ISSUE | POLICE REFORMS Citizens should know the ground rules I would add a section to the recent federal report recommending changes in procedures and training in the Police Department (" 'Significant strife,' " March 24). It would include provisions that we should educate citizens that the police volunteered to protect and serve; that if you want to commit crimes, you should be prepared to be arrested; that if you decide to resist arrest, force will be used to control you; and that if you choose to shoot at officers, they will shoot back.
NEWS
January 30, 2015 | By Sandy Bauers, For The Inquirer
Joan Young's roof was leaking. The furnace wasn't in great shape, either. But the 70-year-old retiree had few options. "When you're working, it's different. You find the money," she said. On Social Security, "you just deal with what you can, and you try to keep the bills from being expensive, so you turn down the heat and you put on more clothes. " Then Young learned of a pilot program in Philadelphia that is seen as a way to conserve energy, aid the poor, make homes healthier to live in, and perhaps even act as a hedge against homelessness, bolstering the supply of low-income housing in the city.
REAL_ESTATE
October 20, 2014 | By Erin Arvedlund, Inquirer Staff Writer
If you work as a builder, what better way to experiment with new environmentally friendly techniques and materials than on your own house. That's what Matthew Seip and his wife, Sue, did at their Perkiomenville home, nestled on an acre or so of quiet land close to Green Lane Park and the Perkiomen Trail. For the Seips, buying and rebuilding the three-story, 1,500-square-foot house was an expression of their philosophy that less is more. They have a garden and raise chickens. Through composting, they teach their three children, Emmett, Elisabeth, and Nathan, about recycling.
NEWS
October 16, 2014 | BY JENNY DeHUFF, Daily News Staff Writer dehuffj@phillynews.com, 215-854-5218
IT'S A RACE in reverse, you might say. Mayor Nutter yesterday announced the launch of a citywide competition among big buildings to show the lowest energy costs, with a national prize awaiting the winners after a year. The Energy Reduction Race will tally the energy bills of the participating commercial skyscrapers in the city and will be judged by the U.S. Department of Energy and the Environmental Protection Agency. The "race" ends Sept. 30, 2015, when each of three top-performing buildings will be awarded $5,000.
BUSINESS

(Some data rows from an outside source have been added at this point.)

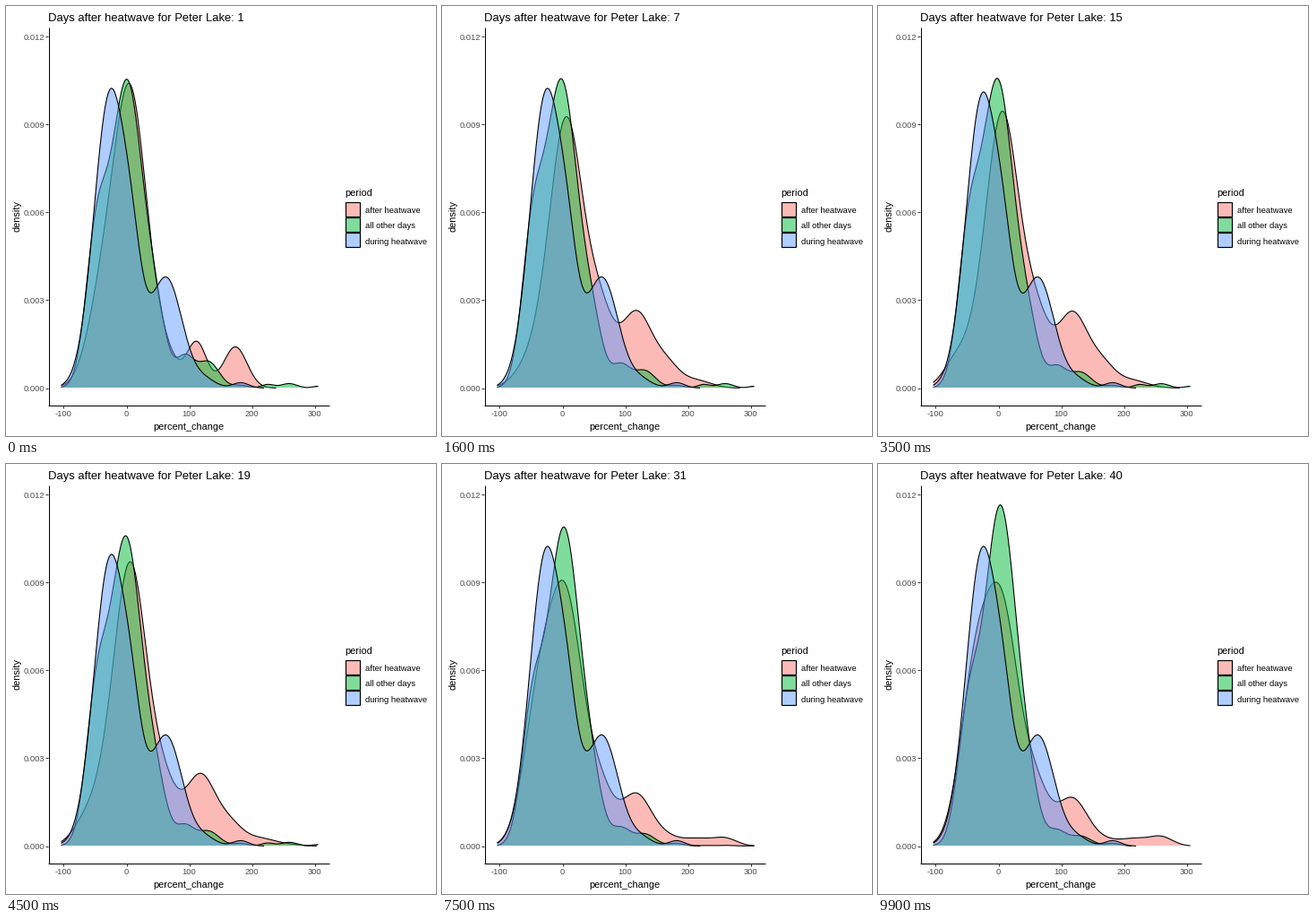
These frames come from a looping animation (480 px wide and 480 px high, 10000 ms). A matplotlib script:

```python
import numpy as np
import matplotlib.pyplot as plt
from matplotlib.animation import FuncAnimation
from matplotlib.patches import Polygon, Rectangle

SIZE, FRAMES, DAYS = 480, 100, 40
LEFT, RIGHT, BASE = 62, 348, 426.5  # extent of the curves, row of zero density
RED, GREEN, BLUE = "#F8766D", "#00BA38", "#619CFF"

plt.rcParams["font.family"] = ["Liberation Sans", "DejaVu Sans"]
fig = plt.figure(figsize=(SIZE / 72, SIZE / 72), dpi=72, facecolor="white")
ax = fig.add_axes([0, 0, 1, 1])
ax.set(xlim=(0, SIZE), ylim=(SIZE, 0))
ax.axis("off")


def label(x, y, text, size, color="black", **kw):
    return ax.text(x, y, text, fontsize=size, color=color, **kw)


def stroke(xs, ys, color="black"):
    ax.plot(xs, ys, color=color, lw=1, solid_capstyle="butt", zorder=5)


def bell(x, centre, width):
    return np.exp(-((x - centre) / width) ** 2 / 2)


def ease(t, start, end):
    u = np.clip((t - start) / (end - start), 0, 1)
    return u * u * (3 - 2 * u)


# Each mix lists the bells (centre, width, height) that add up to a curve.
def after_mix(t):
    settled = np.clip(t / 9, 0, 1)
    start = 1 - settled
    late = ease(t, 30, 90)
    dip = bell(t, 24, 9)
    return [
        (139, 18, 320 - 73 * late - 42 * dip),
        (108, 17, 15 + 78 * start + 160 * late + 30 * dip),
        (85, 14, 22 * bell(t, 35, 12)),
        (176, 15.5, 60 - 26 * start + 30 * dip),
        (217, 16.5, settled * (82 - 30 * late)),
        (250, 15, settled * (26 - 20 * late)),
        (285, 16, 8 * settled),
        (316, 13, 10 * late),
        (213, 11, 50 * start),
        (256, 13, 46 * start),
    ]


def other_mix(t):
    u = t / (FRAMES - 1)
    start = 1 - np.clip(t / 9, 0, 1)
    late = ease(t, 30, 90)
    return [
        (133.5 + 1.5 * start + 3 * late, 18, 341 + 37 * u ** 4),
        (100.5, 12, 148 - 20 * u),
        (168, 12, 58 - 14 * u),
        (200, 10, 26 - 10 * u + 7 * start),
        (226, 12, 21 - 10 * u + 8 * start),
        (262, 8, 3),
        (292, 7, 4 * (1 - late)),
        (316, 9, 5 * (1 - late)),
        (348, 6, 2 * (1 - late)),
    ]


def during_mix(t):
    return [
        (116.3, 18, 328 - 9 * bell(t, 45, 8)),
        (141.5, 11, 75),
        (178.7, 18, 123),
        (223, 12, 8),
        (262, 9, 6),
    ]


class Density:
    def __init__(self, color, mix, z):
        self.mix = mix
        self.x = np.linspace(LEFT, RIGHT, 512)
        self.area = ax.add_patch(Polygon([(0, 0), (1, 1), (0, 1)], fc=color,
                                         alpha=0.5, lw=0, zorder=z))
        self.line, = ax.plot([], [], color="black", lw=1.1, zorder=z + 0.5)

    def update(self, t):
        h = sum(height * bell(self.x, centre, width)
                for centre, width, height in self.mix(t))
        end = np.flatnonzero(h > 0.1)[-1] + 1
        self.line.set_data(self.x[:end], BASE - h[:end])
        floor = BASE - 0.5
        top = np.column_stack([self.x, np.minimum(BASE - h, floor)])
        self.area.set_xy(np.vstack([[LEFT, floor], top, [RIGHT, floor]]))


curves = [Density(RED, after_mix, 1), Density(GREEN, other_mix, 2),
          Density(BLUE, during_mix, 3)]

# Axes
stroke([47.5, 47.5], [24, 446])
stroke([47, 361], [445.5, 445.5])
for v in range(-100, 301, 100):
    x = 134.5 + 0.703 * v
    stroke([x, x], [446, 449], "#333333")
    label(x - 0.5, 458.5, str(v), 9.2, "#4D4D4D", ha="center")
for i in range(5):
    y = BASE - 98.25 * i
    stroke([44, 47], [y, y], "#333333")
    label(43, y + 4, f"{0.003 * i:.3f}", 9.4, "#4D4D4D", ha="right")
label(204, 473, "percent_change", 11, ha="center")
label(12.5, 235, "density", 11, ha="center", va="center", rotation=90)

# Legend
label(378, 212, "period", 11)
for i, (name, color) in enumerate([("after heatwave", RED),
                                   ("all other days", GREEN),
                                   ("during heatwave", BLUE)]):
    y = 218.5 + 17.28 * i
    box = (378.5, y), 16, 16
    ax.add_patch(Rectangle(*box, fc=color, alpha=0.5, lw=0))
    ax.add_patch(Rectangle(*box, fill=False, ec="black", lw=1.2))
    label(401, y + 12.5, name, 9.4)

title = label(47, 17, "", 12.95)


def draw(frame):
    day = round(1 + (DAYS - 1) * frame / (FRAMES - 1))
    title.set_text(f"Days after heatwave for Peter Lake: {day}")
    for curve in curves:
        curve.update(frame)


anim = FuncAnimation(fig, draw, frames=FRAMES, interval=100, repeat=True,
                     repeat_delay=0, init_func=lambda: draw(0))
plt.show()
```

October 16, 2014 | By Sandy Bauers, Inquirer Staff Writer
  Delaware and Maryland were already in. El Paso, Orlando, San Diego, and Spokane were in. On Tuesday, Mayor Nutter, flanked by federal energy and environmental officials, announced that Philadelphia also was joining a U.S. better-buildings challenge and launched an energy race among the city's biggest buildings. As in weight reduction, the biggest losers win. The challenge is to reduce energy use 5 percent by Sept. 30, 2015. But building operators are encouraged to do more.
1 | 2 | 3 | 4 | 5 | Next »
|
|
|
|
|